* [Directions]
One number is the whole answer: the tally of lines in the records that include the word "span".

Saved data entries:
_ _ _ _ _
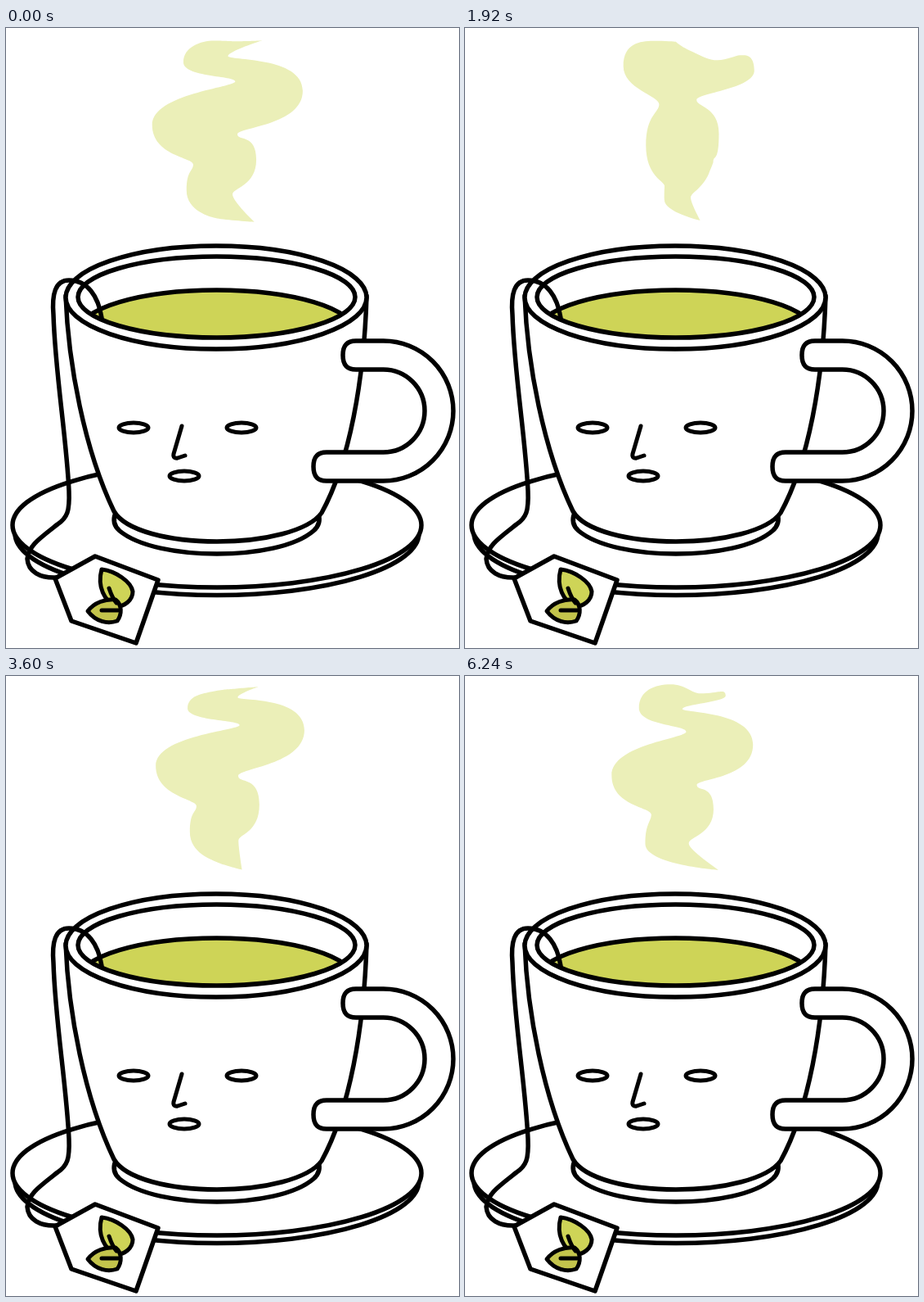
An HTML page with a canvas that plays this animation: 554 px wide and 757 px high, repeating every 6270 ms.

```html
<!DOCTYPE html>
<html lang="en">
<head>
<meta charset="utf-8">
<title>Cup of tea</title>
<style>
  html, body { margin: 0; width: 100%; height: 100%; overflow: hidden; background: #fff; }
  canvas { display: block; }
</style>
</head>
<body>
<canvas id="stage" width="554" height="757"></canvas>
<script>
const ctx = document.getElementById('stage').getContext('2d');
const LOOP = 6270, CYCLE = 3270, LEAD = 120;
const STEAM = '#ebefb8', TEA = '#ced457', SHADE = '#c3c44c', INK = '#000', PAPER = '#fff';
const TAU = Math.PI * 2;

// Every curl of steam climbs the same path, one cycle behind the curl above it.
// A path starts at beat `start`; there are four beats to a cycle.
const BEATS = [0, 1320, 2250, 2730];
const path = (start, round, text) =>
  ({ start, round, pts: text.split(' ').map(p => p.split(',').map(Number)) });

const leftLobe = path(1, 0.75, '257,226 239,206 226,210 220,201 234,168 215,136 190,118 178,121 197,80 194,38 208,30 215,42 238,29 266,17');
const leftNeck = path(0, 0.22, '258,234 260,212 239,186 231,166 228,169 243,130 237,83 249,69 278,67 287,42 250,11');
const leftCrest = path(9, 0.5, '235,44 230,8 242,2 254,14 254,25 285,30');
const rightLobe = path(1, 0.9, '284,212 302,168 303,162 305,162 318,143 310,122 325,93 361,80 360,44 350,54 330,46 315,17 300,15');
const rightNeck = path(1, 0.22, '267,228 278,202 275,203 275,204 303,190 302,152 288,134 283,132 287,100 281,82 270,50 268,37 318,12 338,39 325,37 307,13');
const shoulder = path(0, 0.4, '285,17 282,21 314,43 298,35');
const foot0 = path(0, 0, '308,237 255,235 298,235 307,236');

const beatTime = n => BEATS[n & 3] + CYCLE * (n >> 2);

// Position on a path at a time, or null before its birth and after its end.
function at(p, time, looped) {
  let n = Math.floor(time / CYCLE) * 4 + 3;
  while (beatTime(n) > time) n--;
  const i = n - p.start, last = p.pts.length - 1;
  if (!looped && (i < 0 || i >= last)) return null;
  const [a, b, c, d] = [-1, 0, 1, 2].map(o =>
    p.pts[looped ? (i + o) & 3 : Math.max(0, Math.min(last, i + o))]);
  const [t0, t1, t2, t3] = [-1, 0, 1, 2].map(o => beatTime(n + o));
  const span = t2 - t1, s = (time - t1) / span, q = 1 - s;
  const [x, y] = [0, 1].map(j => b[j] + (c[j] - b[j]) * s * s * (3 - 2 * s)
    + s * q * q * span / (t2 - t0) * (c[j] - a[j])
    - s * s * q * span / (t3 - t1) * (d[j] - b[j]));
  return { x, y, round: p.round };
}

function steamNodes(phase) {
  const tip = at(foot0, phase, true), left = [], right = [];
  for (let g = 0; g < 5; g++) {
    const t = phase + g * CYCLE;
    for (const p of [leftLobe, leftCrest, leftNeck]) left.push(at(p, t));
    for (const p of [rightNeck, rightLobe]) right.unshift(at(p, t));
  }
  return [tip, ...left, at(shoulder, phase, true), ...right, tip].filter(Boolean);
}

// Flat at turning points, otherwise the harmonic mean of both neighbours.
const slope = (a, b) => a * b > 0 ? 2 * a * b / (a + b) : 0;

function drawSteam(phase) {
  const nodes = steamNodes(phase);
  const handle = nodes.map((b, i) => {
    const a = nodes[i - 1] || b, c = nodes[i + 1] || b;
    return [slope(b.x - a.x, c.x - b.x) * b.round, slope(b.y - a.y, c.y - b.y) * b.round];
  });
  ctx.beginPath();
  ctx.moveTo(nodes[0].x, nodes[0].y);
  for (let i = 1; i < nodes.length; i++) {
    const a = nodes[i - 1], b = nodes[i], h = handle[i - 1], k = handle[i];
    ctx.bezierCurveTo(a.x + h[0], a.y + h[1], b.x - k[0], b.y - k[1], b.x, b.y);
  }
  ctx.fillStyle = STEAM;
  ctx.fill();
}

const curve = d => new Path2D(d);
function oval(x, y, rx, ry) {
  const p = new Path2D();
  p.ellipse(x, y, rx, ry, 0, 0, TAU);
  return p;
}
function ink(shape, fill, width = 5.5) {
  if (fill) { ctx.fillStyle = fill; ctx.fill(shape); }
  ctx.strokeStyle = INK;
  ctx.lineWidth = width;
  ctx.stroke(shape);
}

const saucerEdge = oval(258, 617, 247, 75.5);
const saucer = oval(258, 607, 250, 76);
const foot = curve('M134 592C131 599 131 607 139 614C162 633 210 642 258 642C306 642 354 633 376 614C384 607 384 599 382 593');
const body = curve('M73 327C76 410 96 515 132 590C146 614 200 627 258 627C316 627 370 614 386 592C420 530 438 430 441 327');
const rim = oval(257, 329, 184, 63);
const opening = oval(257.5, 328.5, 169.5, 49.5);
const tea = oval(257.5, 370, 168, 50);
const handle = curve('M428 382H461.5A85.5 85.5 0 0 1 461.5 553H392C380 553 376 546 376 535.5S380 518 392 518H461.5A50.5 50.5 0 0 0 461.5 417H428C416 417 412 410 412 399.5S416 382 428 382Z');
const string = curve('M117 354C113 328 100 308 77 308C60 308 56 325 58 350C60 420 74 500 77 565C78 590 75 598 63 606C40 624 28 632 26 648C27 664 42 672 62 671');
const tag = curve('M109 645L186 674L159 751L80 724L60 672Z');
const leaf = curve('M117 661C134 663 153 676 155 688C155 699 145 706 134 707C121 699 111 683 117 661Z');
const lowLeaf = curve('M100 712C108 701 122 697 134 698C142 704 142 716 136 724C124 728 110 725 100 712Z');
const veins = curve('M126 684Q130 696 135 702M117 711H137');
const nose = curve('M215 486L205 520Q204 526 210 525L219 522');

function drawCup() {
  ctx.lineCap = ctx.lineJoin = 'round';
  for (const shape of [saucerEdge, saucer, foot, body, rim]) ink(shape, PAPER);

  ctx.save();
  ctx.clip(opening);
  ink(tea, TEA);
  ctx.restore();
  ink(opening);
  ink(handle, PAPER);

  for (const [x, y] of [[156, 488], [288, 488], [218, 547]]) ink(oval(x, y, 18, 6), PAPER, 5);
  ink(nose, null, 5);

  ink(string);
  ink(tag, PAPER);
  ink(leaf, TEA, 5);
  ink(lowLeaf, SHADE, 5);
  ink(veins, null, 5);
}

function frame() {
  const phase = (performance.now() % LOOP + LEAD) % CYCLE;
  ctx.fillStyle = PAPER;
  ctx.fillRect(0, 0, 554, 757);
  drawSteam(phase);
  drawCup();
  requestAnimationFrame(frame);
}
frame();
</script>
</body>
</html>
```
_ _ _ _ _
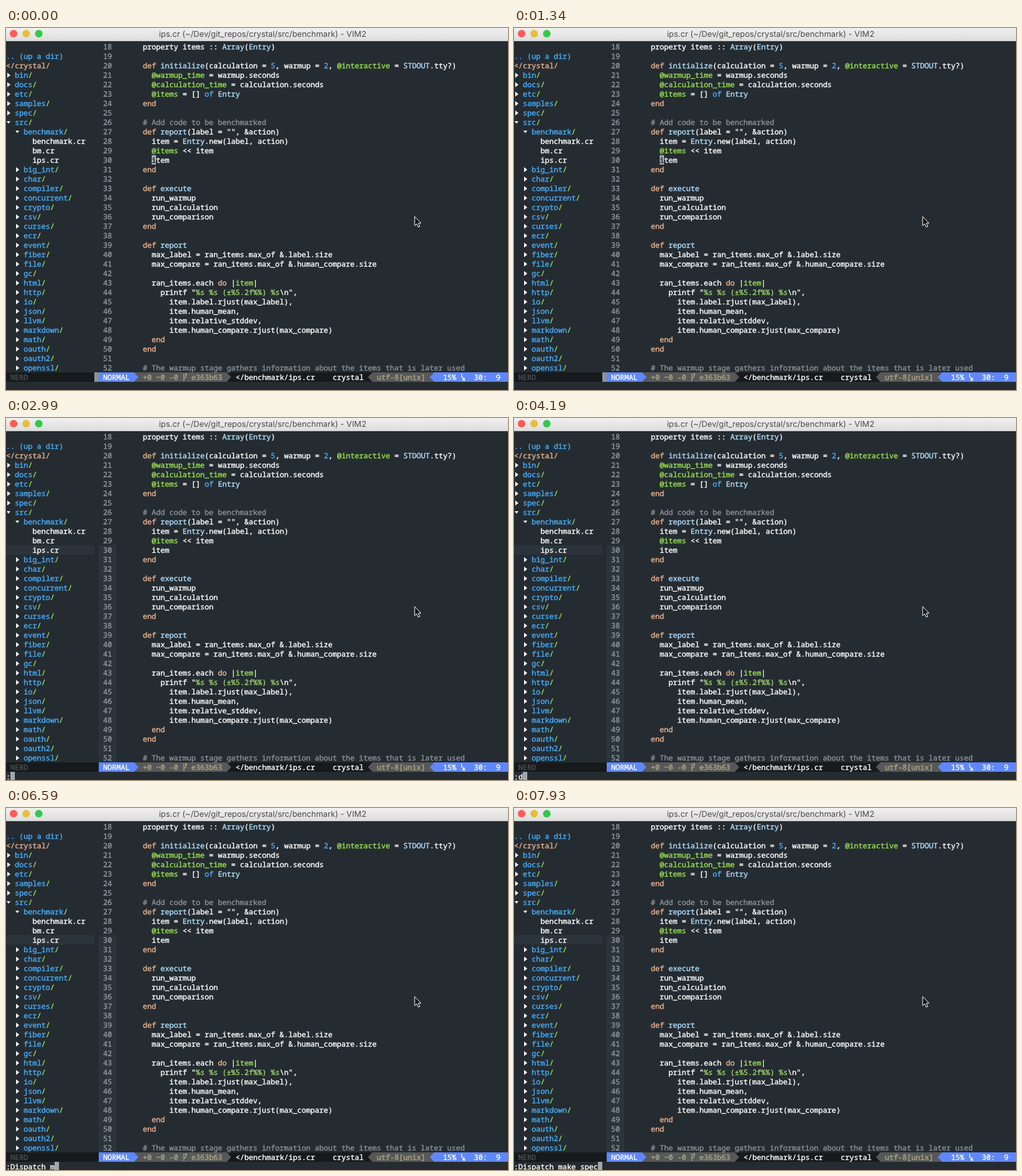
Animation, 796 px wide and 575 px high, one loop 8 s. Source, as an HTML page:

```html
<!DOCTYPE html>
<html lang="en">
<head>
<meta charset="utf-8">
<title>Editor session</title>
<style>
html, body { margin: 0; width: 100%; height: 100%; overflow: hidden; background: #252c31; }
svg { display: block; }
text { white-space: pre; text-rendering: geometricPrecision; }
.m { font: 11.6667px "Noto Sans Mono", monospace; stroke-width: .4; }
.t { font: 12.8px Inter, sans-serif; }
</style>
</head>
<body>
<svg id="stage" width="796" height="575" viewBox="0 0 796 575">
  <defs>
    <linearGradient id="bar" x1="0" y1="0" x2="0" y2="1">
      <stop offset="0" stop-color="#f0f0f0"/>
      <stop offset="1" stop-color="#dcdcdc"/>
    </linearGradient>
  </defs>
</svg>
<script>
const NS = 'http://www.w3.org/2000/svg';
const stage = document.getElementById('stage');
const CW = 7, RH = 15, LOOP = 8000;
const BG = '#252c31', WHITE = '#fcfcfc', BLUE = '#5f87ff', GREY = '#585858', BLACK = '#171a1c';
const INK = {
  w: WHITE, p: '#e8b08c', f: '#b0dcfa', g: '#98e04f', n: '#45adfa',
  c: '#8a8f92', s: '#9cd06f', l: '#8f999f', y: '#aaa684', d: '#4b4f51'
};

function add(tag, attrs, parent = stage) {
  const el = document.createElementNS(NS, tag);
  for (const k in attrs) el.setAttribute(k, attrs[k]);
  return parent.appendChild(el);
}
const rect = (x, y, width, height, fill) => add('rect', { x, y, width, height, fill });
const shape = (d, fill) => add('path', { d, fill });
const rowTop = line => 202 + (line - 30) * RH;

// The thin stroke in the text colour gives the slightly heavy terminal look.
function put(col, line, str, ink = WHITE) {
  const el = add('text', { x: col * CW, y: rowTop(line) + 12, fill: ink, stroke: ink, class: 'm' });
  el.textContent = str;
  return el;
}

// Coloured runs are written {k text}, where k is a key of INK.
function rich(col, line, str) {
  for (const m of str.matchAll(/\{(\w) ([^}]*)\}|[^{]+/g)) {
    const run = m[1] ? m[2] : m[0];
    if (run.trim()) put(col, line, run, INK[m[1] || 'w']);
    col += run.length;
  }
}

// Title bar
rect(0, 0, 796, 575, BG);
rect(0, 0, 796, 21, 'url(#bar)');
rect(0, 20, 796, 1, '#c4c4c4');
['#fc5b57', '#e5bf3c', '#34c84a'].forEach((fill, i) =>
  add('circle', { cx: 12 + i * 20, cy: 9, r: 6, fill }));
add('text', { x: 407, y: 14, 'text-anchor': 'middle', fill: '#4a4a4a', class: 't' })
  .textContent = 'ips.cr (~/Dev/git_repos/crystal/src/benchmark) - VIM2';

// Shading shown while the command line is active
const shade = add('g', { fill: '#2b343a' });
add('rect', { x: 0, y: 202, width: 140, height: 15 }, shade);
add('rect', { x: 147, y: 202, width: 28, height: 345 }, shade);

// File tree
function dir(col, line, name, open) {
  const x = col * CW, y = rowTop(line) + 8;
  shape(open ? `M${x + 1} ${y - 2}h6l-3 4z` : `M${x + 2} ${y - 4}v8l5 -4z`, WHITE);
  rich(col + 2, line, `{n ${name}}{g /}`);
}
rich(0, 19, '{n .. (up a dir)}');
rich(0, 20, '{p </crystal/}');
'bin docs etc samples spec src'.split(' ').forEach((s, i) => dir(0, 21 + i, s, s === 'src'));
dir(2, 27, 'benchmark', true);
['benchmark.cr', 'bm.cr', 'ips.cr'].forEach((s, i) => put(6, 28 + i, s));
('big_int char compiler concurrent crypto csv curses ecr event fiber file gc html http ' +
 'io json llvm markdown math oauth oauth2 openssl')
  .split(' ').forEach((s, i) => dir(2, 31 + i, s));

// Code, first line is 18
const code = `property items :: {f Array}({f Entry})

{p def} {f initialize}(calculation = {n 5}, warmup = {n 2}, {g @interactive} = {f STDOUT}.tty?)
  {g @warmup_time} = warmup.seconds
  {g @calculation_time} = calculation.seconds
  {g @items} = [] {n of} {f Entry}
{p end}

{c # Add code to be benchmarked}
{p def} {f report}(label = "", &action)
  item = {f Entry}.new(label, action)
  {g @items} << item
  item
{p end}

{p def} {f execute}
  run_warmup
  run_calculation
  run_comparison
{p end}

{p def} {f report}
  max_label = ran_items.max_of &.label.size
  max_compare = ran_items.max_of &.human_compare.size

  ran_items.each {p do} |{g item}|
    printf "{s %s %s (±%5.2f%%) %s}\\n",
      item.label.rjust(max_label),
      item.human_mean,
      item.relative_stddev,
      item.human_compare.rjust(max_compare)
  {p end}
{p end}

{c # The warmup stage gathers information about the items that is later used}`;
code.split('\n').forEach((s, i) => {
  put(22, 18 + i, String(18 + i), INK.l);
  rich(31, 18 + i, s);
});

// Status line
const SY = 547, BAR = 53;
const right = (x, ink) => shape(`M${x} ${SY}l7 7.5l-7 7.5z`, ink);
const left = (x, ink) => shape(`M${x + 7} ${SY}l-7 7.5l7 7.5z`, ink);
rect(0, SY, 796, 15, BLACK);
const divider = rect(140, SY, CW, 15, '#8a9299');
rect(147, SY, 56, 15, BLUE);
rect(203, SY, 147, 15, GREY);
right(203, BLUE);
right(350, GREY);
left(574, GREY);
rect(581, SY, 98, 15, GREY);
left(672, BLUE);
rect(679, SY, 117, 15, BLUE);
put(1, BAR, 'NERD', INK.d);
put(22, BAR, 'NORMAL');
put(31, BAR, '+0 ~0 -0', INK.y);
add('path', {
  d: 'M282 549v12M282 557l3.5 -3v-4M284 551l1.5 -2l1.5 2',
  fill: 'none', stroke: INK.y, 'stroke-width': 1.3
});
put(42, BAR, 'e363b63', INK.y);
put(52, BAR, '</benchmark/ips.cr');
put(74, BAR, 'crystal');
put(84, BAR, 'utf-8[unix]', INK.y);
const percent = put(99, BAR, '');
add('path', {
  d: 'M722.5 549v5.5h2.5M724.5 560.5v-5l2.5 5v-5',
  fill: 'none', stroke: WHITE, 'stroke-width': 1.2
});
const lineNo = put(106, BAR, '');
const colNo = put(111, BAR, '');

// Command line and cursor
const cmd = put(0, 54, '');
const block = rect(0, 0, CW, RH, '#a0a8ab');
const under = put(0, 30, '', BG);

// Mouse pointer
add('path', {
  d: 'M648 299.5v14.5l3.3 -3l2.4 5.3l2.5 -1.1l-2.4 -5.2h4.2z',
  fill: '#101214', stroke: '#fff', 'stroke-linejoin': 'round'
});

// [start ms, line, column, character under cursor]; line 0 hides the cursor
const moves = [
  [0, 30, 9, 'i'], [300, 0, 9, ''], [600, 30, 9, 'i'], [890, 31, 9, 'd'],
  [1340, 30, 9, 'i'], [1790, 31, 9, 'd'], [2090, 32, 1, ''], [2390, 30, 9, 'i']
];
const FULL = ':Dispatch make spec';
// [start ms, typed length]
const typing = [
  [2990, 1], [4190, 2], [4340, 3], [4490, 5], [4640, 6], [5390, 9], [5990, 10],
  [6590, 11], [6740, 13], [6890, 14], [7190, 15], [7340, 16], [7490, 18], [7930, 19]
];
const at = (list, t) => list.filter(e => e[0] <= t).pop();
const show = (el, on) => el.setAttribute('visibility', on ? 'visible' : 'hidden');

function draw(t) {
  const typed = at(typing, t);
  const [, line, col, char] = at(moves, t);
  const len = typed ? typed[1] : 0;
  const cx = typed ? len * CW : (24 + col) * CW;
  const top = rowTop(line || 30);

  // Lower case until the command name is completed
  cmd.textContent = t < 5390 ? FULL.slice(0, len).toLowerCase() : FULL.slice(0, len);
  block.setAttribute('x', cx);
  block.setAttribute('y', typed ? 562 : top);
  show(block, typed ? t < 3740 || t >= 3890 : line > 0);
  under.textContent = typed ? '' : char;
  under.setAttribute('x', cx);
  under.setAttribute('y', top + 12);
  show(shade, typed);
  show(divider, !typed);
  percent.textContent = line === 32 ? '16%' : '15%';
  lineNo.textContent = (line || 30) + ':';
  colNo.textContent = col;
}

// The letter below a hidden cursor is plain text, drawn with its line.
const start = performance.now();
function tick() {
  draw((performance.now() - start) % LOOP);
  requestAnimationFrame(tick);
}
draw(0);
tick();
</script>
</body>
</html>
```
_ _ _ _ _
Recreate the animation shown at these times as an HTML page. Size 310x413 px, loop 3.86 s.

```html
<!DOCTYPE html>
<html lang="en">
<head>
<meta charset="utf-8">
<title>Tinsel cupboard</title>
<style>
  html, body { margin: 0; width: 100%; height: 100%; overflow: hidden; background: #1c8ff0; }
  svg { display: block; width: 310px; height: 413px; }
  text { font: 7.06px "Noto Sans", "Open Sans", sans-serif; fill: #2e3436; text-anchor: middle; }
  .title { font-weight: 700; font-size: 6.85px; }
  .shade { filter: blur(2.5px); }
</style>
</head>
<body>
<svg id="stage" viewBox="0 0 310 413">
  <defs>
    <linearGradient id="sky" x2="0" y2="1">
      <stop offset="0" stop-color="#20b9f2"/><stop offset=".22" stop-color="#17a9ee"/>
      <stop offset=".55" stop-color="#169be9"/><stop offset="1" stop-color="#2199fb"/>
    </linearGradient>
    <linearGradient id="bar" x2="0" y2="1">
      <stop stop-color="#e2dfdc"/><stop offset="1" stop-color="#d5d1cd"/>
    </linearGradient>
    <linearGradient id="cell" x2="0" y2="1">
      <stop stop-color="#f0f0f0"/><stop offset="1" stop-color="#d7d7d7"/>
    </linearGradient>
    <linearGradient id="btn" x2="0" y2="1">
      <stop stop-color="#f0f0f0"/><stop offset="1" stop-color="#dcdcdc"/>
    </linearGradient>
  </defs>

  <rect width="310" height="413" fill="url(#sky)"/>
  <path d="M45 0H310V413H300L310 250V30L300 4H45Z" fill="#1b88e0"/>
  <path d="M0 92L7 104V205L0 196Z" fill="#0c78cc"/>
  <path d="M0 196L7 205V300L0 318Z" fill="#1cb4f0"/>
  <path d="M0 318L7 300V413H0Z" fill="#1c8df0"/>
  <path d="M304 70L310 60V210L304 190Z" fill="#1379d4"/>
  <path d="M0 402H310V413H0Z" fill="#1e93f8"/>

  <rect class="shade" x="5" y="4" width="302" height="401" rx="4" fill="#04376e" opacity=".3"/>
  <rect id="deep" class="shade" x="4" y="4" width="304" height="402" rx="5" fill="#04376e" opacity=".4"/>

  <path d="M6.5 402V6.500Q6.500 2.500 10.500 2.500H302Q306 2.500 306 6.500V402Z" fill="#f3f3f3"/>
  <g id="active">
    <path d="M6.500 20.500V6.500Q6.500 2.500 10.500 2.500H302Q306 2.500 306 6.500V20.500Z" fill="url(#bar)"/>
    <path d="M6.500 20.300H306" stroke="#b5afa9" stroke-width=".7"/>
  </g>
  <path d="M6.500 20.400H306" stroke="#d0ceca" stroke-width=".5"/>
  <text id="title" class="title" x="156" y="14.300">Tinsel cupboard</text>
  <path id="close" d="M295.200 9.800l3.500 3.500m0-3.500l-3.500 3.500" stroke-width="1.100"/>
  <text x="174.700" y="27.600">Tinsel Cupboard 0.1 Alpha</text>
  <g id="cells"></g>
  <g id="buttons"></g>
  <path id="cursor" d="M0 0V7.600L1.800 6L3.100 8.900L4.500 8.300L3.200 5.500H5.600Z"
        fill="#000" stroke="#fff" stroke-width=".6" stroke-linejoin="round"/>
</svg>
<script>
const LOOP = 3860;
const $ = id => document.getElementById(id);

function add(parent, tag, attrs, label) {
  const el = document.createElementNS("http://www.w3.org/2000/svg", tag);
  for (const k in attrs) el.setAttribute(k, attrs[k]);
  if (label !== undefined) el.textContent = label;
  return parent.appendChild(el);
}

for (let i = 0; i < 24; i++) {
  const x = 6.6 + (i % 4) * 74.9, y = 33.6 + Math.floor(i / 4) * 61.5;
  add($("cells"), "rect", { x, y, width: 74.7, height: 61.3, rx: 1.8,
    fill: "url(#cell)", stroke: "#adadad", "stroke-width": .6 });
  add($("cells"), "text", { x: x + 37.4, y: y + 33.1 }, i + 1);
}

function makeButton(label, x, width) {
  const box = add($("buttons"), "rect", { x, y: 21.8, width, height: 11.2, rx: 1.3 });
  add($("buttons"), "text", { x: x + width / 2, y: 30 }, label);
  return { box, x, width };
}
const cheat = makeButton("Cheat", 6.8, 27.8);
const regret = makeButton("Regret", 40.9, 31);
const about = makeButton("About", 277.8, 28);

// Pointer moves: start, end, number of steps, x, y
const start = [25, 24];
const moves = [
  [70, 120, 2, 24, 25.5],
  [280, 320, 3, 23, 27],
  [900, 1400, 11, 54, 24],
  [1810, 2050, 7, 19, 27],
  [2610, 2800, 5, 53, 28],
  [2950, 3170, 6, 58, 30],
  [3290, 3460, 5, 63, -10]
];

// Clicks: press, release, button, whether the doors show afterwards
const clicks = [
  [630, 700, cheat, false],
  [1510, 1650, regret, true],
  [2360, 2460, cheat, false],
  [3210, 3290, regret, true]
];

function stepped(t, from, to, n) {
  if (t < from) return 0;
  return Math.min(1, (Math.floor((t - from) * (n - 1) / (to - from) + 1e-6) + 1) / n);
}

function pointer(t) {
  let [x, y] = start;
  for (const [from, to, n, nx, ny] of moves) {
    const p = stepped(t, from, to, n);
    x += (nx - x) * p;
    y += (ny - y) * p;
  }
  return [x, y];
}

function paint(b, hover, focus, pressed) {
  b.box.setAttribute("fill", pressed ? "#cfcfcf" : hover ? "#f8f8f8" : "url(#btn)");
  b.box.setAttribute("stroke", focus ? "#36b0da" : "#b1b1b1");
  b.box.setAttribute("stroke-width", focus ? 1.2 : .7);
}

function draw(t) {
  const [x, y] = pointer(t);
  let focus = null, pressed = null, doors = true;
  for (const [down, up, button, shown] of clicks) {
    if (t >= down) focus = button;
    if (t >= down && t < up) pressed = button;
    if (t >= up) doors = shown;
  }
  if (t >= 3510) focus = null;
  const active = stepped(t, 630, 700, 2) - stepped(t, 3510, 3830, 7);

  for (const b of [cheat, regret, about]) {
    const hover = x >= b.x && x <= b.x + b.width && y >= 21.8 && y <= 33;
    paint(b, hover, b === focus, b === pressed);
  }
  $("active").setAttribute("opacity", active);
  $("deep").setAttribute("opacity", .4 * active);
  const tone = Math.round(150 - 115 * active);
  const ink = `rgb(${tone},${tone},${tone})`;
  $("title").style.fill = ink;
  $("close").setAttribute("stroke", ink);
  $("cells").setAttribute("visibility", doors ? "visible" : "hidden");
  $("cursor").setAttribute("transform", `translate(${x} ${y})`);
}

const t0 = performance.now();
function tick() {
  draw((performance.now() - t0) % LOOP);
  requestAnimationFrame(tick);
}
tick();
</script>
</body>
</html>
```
_ _ _ _ _
* [Expected answer]
3